As someone originally from Indiana, I enjoyed the time when Dr. Mindy and Kate Dibiasky were sent “off the grid,” meaning they simply returned to their hometown in the American Midwest. Was it a commentary on how large swaths of the country are shunned by urban elites?
There were two jokes about it – the one you’re describing and also the White House joke where Jonah Hill’s character looks up to them for being from Michigan State and kind of mocks the idea that a public research university would be as good as Ivy League schools.
What we were trying to poke fun at was both the general disdain that Washington elites have for the rest of the country and the disdain that fake Trump-style populists have for the middle of the country, the kind of people that they claim to represent.
When Dr. Mindy and Kate Dibiasky return to Michigan at the end of the film, the scenes there seem much more normal and rational than anything in Washington. There’s an underlying comment that Washington is the place that’s teeming with lunatics. Everyday workplaces in this country are not perfect, but they are much more normal and rational.
What do you hope the public will take away from this idea that big tech “saves” us?
I hope the idea that technology saves us will be ridiculous. The billionaires and tech triumphalists are not coming to save us; we will have to save ourselves.
The film is skeptical that the pursuit of profit can provide solutions to crises. He challenges this false religion that says billionaires can profit and solve the problems that billionaires create.
I think it’s an idea billionaires have created to support the status quo and prevent any drastic action that needs to be taken on so many things – whether it’s the climate crisis or, here in the US, the healthcare crisis health. Whatever the crisis, a wealthy elite cadre always says, “We can solve the problem and not restructure society and not ask any billionaire or oligarch to sacrifice anything.

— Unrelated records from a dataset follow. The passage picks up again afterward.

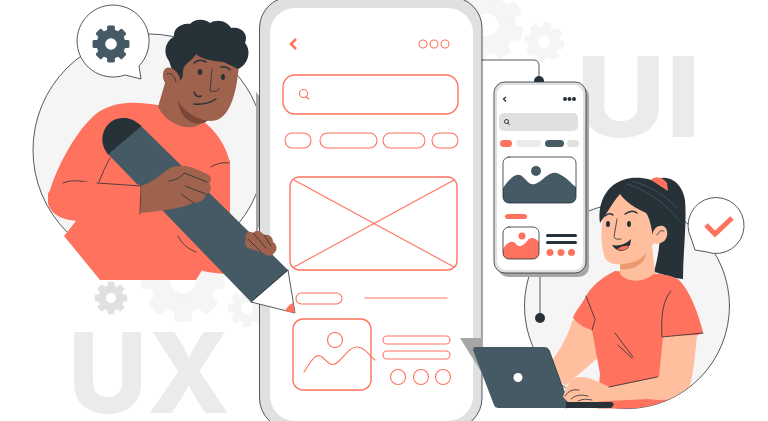
<!DOCTYPE html>
<html lang="en">
<head>
<meta charset="utf-8">
<title>UX and UI design</title>
<style>
:root {
  --coral: #ff725e;
  --coral-dark: #e55f4d;
  --slate: #455a64;
  --ink: #263238;
  --skin-dark: #9f624c;
  --skin-deep: #7d4737;
  --skin-light: #ffbe9d;
  --skin-blush: #eb996e;
  --mist: #f5f5f5;
  --cloud: #ebebeb;
  --silver: #e0e0e0;
  --shade: #a6a6a6;
}
html, body { margin: 0; background: #fff; overflow: hidden; }
svg { display: block; width: 768px; height: 421px; }
.line { fill: none; stroke: var(--ink); stroke-width: .8; stroke-linecap: round; stroke-linejoin: round; }
.wire { fill: none; stroke: var(--coral); stroke-width: 1.1; stroke-linecap: round; stroke-linejoin: round; }
.coral { fill: var(--coral); }
.slate { fill: var(--slate); }
.ink { fill: var(--ink); }
.mist { fill: var(--mist); }
.silver { fill: var(--silver); }
.skin-dark { fill: var(--skin-dark); }
.skin-deep { fill: var(--skin-deep); }
.skin-light { fill: var(--skin-light); }
.skin-blush { fill: var(--skin-blush); }
.bubble { fill: #fff; stroke: var(--ink); stroke-width: .8; }
.word { font: 800 112px Inter, "Open Sans", sans-serif; fill: var(--cloud); }
</style>
</head>
<body>
<svg viewBox="0 0 768 421" role="img" aria-label="Two designers building a mobile app, from wireframe to finished interface">
  <defs>
    <rect id="tooth" x="-4" y="-19" width="8" height="9" rx="1.5"/>
    <g id="gear">
      <circle r="10.5" fill="none" stroke="currentColor" stroke-width="9"/>
      <g fill="currentColor">
        <use href="#tooth"/>
        <use href="#tooth" transform="rotate(45)"/>
        <use href="#tooth" transform="rotate(90)"/>
        <use href="#tooth" transform="rotate(135)"/>
        <use href="#tooth" transform="rotate(180)"/>
        <use href="#tooth" transform="rotate(225)"/>
        <use href="#tooth" transform="rotate(270)"/>
        <use href="#tooth" transform="rotate(315)"/>
      </g>
    </g>
    <clipPath id="left-disc"><path d="M0 0H300V421H196V200H264A116 116 0 0 1 33 150V0Z"/></clipPath>
    <clipPath id="left-circle"><circle cx="149" cy="150" r="116"/></clipPath>
    <clipPath id="right-clip"><path d="M480 150H768V306H729A102.500 102.500 0 0 1 627 408.500H480Z"/></clipPath>
    <clipPath id="card"><rect x="503" y="157" width="73" height="46" rx="6"/></clipPath>
    <clipPath id="thumb"><rect x="503" y="227" width="36" height="32" rx="6"/></clipPath>
  </defs>

  <g id="backdrop">
    <text class="word" x="68" y="413" textLength="162" lengthAdjust="spacingAndGlyphs">UX</text>
    <text class="word" x="576" y="137" textLength="125" lengthAdjust="spacingAndGlyphs">UI</text>
    <g color="#f5f5f5">
      <use href="#gear" transform="translate(183 280) scale(2.200)"/>
      <use href="#gear" transform="translate(247 308)"/>
      <use href="#gear" transform="translate(487 25) rotate(15) scale(1.900)"/>
      <use href="#gear" transform="translate(544 42) rotate(10) scale(1.050)"/>
    </g>
    <use href="#gear" color="#e0e0e0" transform="translate(111 298) scale(.85)"/>
    <circle class="mist" cx="149" cy="150" r="116"/>
    <circle class="line" cx="149" cy="150" r="116"/>
    <circle class="mist" cx="627" cy="306" r="102.500"/>
    <circle class="line" cx="627" cy="306" r="102.500"/>
    <path d="M256 92Q273 110 273 150T256 235Z" fill="var(--shade)"/>
  </g>

  <g id="gear-bubble">
    <path class="bubble" d="M125 75L141 79L139 66A36 36 0 1 0 125 75Z"/>
    <use href="#gear" color="#455a64" transform="translate(111 44) scale(.97)"/>
  </g>

  <g id="wireframe-phone">
    <rect x="259.500" y="-3" width="222.500" height="432" rx="31" fill="var(--silver)" stroke="var(--ink)" stroke-width=".8"/>
    <rect x="270" y="8" width="203" height="413" rx="25" fill="#fff"/>
    <path d="M296 39L291 44L296 49" fill="none" stroke="var(--coral)" stroke-width="2.500"/>
    <g class="wire">
      <circle cx="423" cy="44" r="4"/><circle cx="434" cy="44" r="4"/><circle cx="445" cy="44" r="4"/>
      <rect x="283" y="75" width="175" height="39" rx="12" stroke-width="1.400"/>
      <circle cx="303.500" cy="93.500" r="4"/><path d="M306 97L309 99"/>
      <rect x="285" y="133" width="26" height="15" rx="7.500"/>
      <rect x="320" y="133" width="57" height="15" rx="7.500"/>
      <rect x="383" y="133" width="42" height="15" rx="7.500"/>
      <rect x="432" y="133" width="26" height="15" rx="7.500"/>
      <rect x="290" y="177" width="167" height="93" rx="9" stroke-width="1.400"/>
      <path d="M294 180L454 267M454 180L294 267"/>
      <rect x="296" y="293" width="46" height="11" rx="5.500"/>
      <path d="M365 298H447"/>
      <rect x="293" y="319" width="78" height="71" rx="10" stroke-width="1.400"/>
      <circle cx="335" cy="340" r="7.500"/>
      <path d="M304 372C311 361 316 352 322 357S331 368 338 362S350 346 358 347S368 355 375 360"/>
      <rect x="383" y="336" width="67" height="8" rx="4"/>
      <rect x="383" y="351" width="67" height="8" rx="4"/>
      <circle cx="398" cy="377" r="7.500"/><circle cx="421" cy="377" r="7.500"/><circle cx="443" cy="377" r="7.500"/>
    </g>
  </g>

  <g id="connectors">
    <path class="line" d="M482 60H534Q539 60 539 66V81M540 276V318"/>
    <circle class="ink" cx="539" cy="81" r="5"/>
    <circle class="ink" cx="540" cy="318" r="5"/>
  </g>

  <g id="finished-phone">
    <rect x="498" y="86" width="91" height="191" rx="10" fill="var(--shade)"/>
    <rect x="494" y="82" width="92" height="191" rx="11" fill="var(--silver)" stroke="var(--ink)" stroke-width=".8"/>
    <rect x="497" y="85" width="86" height="185" rx="9" fill="#fff"/>
    <path d="M506 97L503.500 99L506 101.500" fill="none" stroke="var(--ink)" stroke-width="1.300"/>
    <g class="ink"><circle cx="565" cy="99" r="2"/><circle cx="569.500" cy="99" r="2"/><circle cx="574" cy="99" r="2"/></g>
    <rect class="silver" x="499" y="113" width="79" height="18" rx="5"/>
    <circle cx="506.500" cy="121.500" r="2" fill="none" stroke="var(--ink)"/><path class="line" d="M508 123L509.500 125"/>
    <rect class="coral" x="500" y="140" width="12" height="7" rx="3.500"/>
    <rect x="516" y="140" width="25" height="7" rx="3.500" fill="var(--cloud)"/>
    <rect class="slate" x="545" y="140" width="19" height="7" rx="3.500"/>
    <rect class="silver" x="567" y="140" width="12" height="7" rx="3.500"/>
    <g clip-path="url(#card)">
      <rect x="503" y="157" width="73" height="46" fill="#fff"/>
      <path class="slate" d="M503 188C510 178 517 171 523 177S531 187 539 182S551 169 561 175S570 183 576 187V204H503Z"/>
      <circle class="slate" cx="536" cy="171" r="5"/>
    </g>
    <rect class="line" x="503" y="157" width="73" height="46" rx="6"/>
    <rect class="coral" x="505" y="214" width="22" height="5" rx="2.500"/>
    <g clip-path="url(#thumb)">
      <rect x="503" y="227" width="36" height="32" fill="#fff"/>
      <path class="coral" d="M503 249C508 241 513 240 516 244S523 246 527 241S535 238 539 242V260H503Z"/>
      <circle class="coral" cx="522" cy="236" r="3.500"/>
    </g>
    <rect class="line" x="503" y="227" width="36" height="32" rx="6"/>
    <rect class="ink" x="546" y="234" width="31" height="3" rx="1.500"/>
    <rect class="ink" x="546" y="241" width="31" height="3" rx="1.500"/>
    <g class="coral"><circle cx="550" cy="252.500" r="3.500"/><circle cx="561" cy="252.500" r="3.500"/><circle cx="571.500" cy="252.500" r="3.500"/></g>
  </g>

  <g id="designer-with-pencil">
    <path class="coral" clip-path="url(#left-disc)" d="M158 105C140 102 118 100 100 111C78 126 56 167 48 197C47 213 59 219 76 221L64 236L100 280H196L230 225V163C226 145 216 131 203 121Z"/>
    <path class="coral" d="M183 190L230 160V232C238 233 246 235 250 241L260 274C240 274 215 275 200 270C193 250 186 220 183 190Z"/>
    <path class="line" d="M97 184C82 181 72 179 63 183M99 182C102 174 106 165 110 158M178 236C181 243 188 249 196 252M211 167C216 164 222 162 229 163"/>
    <path class="skin-dark" d="M167 76L158 107C165 121 181 129 193 127C201 126 204 121 204 114Z"/>
    <path class="skin-deep" d="M178 101C186 113 196 119 208 120C204 125 195 125 188 120C182 116 179 109 178 101Z"/>
    <path class="skin-dark" d="M176 50C187 43 224 43 239 61C238 85 232 121 211 121C197 120 183 111 178 96Z"/>
    <path class="ink" d="M175 79L169 61C160 48 171 37 174 37C173 25 187 23 190 24C196 17 207 20 210 23C218 18 228 22 231 28C241 26 249 34 245 43C252 51 248 65 238 69C230 65 224 62 223 62C211 61 201 59 196 54C191 63 183 63 183 72C183 79 180 83 175 79Z"/>
    <path class="skin-dark" d="M180 78C175 66 164 64 163 74C162 84 171 90 179 87Z"/>
    <path class="line" d="M167 74C171 72 175 76 176 82M212 69L210 91C215 92 219 91 219 88"/>
    <path d="M194 63Q199 58 206 62M221 67Q227 66 230 70M194 92Q196 98 201 96M194 104Q207 105 216 99" fill="none" stroke="var(--ink)" stroke-width="1.500" stroke-linecap="round"/>
    <ellipse class="ink" cx="200" cy="72" rx="2.200" ry="3"/><ellipse class="ink" cx="223" cy="77" rx="2" ry="3"/>

    <g id="pencil">
      <path class="slate" d="M110 151L139 124L288 270L251 302L106 152Z"/>
      <path class="ink" d="M108 154C98 143 102 126 114 120C124 116 133 118 141 126Z"/>
      <path d="M288 270L295 313L251 302Z" fill="#fff" stroke="var(--ink)" stroke-width=".8"/>
      <path class="coral" d="M293 303L295 313L285 311Q288 305 293 303Z"/>
      <path class="line" d="M251 302L288 270M108 154L141 126"/>
    </g>
    <g id="hands">
      <path class="coral" d="M48 193C65 178 87 181 141 185L140 219C105 223 50 221 48 203Z"/>
      <path class="line" d="M97 183L141 186L140 214"/>
      <path class="skin-dark" d="M141 186C152 183 161 174 170 168C181 164 189 166 196 169L207 174C213 177 211 182 209 183C213 188 210 193 206 194C205 200 199 203 193 203C183 208 162 211 141 213Z"/>
      <path class="line" d="M169 181Q179 180 184 173L207 182M185 186L206 194M181 194L194 203"/>
      <path class="skin-dark" d="M246 239C244 233 249 230 253 233C256 229 261 231 264 235C270 234 273 238 273 242C277 244 278 250 274 253C272 257 266 256 263 253L248 248C245 246 244 242 246 239Z"/>
      <path class="line" d="M253 233L266 248M264 235L271 246M248 239L261 252"/>
    </g>
  </g>

  <g id="check-bubble">
    <path class="bubble" d="M691 238L695 250L707 252A28 28 0 1 0 691 238Z"/>
    <path d="M706 225L715 234L732 218" fill="none" stroke="var(--coral)" stroke-width="5"/>
  </g>

  <g id="designer-with-laptop">
    <path class="ink" d="M654 182C664 172 682 180 685 200C687 223 683 252 683 279C671 278 660 273 654 272C661 247 662 225 656 205Z"/>
    <g clip-path="url(#right-clip)">
      <path class="skin-light" d="M589 300L572 322C566 341 557 355 548 365L565 386L600 356L610 310Z"/>
      <path class="coral" d="M615 271C602 277 592 286 586 296C580 307 574 313 573 318C579 325 585 328 592 330L600 374L597 409H678L672 345L703 333C698 313 690 291 679 280C670 274 662 275 652 273Z"/>
      <path class="skin-light" d="M663 336L697 335C695 356 693 377 689 389C682 401 663 401 648 399L590 402C578 403 568 401 563 399C565 389 570 381 578 377C590 376 602 384 610 387L659 377Z"/>
    </g>
    <path class="coral" d="M680 284C692 294 698 315 703 333L662 337C660 318 663 301 671 291Z"/>
    <path class="line" d="M671 291C662 301 661 319 662 337L703 333M586 296L595 319M592 330L595 320M615 333L633 357M618 345L632 358M657 377L609 387"/>
    <path class="skin-light" d="M620 250V274C629 284 645 282 655 273L651 235Z"/>
    <path class="skin-blush" d="M620 262C631 265 640 261 646 253C645 264 633 271 620 269Z"/>
    <path class="skin-light" d="M607 203C600 222 600 244 605 258C611 268 632 266 646 253L655 242C668 244 671 229 661 225L652 192L623 188Z"/>
    <path class="ink" d="M600 223C597 201 608 181 631 178C652 176 670 186 676 202C680 219 675 230 666 233C664 222 653 225 653 236C651 227 650 218 646 213C635 208 626 202 620 194C612 203 606 215 600 223Z"/>
    <path class="skin-light" d="M652 237C653 225 665 222 667 231C669 240 660 246 653 243Z"/>
    <path class="coral" d="M651 180C655 175 663 177 667 183L668 191C662 187 657 184 651 180Z"/>
    <path d="M627 184C648 191 665 203 679 220M632 181C650 186 665 195 677 208" fill="none" stroke="var(--slate)" stroke-width=".8"/>
    <path class="line" d="M657 235Q660 229 664 231M617 219L614 237Q615 240 621 239"/>
    <path d="M605 216Q609 212 613 215M625 214Q632 209 637 213" fill="none" stroke="var(--ink)" stroke-width="1.500" stroke-linecap="round"/>
    <ellipse class="ink" cx="608" cy="224" rx="2" ry="3"/><ellipse class="ink" cx="629" cy="224" rx="2" ry="3"/>
    <path class="ink" d="M612 245Q623 247 631 239Q631 250 621 251Q615 250 612 245Z"/>
    <path class="coral" d="M617 249Q623 245 629 246Q625 252 617 249Z"/>

    <g id="laptop">
      <path d="M460 338H482V347H480L493 391Z" fill="var(--shade)"/>
      <path class="slate" d="M476 347H544Q548 347 549 350L568 402H612Q615 408 609 408H499Q495 408 494 405L473 350Q473 347 476 347Z"/>
      <path class="ink" d="M566 402H611Q615 403 613 406Q612 408 609 408H566Z"/>
      <path class="line" d="M549 350L568 402L566 408"/>
      <circle cx="518" cy="377.500" r="4.500" fill="#fff"/>
    </g>
    <path class="skin-light" d="M563 397C566 386 571 378 579 377C588 377 597 383 604 386L598 402H568Z"/>
    <path class="line" d="M565 396Q570 388 579 390M571 399Q577 393 588 396M578 401Q584 398 592 400"/>
  </g>
</svg>
</body>
</html>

At some point, that’s wrong, and a lot of the choices are zero-sum choices. Either we will solve the problem, and the very rich people will have to change or sacrifice a little; or we’re not going to solve the problem, and people who have wealth and power will continue to accumulate wealth and power while everyone else is suffering.
Did anything surprise you about the response to the film?
One interesting thing was that a lot of people across the political spectrum really liked our movie. There was this expectation among film critics that only liberals would like it. But the comments we received and the size of the audience suggest that people from all political backgrounds enjoyed it.
I think it’s because the film expressed some undeniable truths about the information ecosystem in our society. We have a problem with political dysfunction, corruption and dysfunctional media.
One final thing that thrilled me was how the demand and support for the film showed that audiences don’t need to be infantilized and that there is a pent up demand for content that struggles with questions and important, frightening and controversial issues.
I hope one of the legacies of the film is that the content creation industry looks at this and says, “We don’t have to infantilize our audience with stories from the distant past or stories fantastic things that have nothing to do with the here and now. The public wants cultural products that make us think.
It is my hope.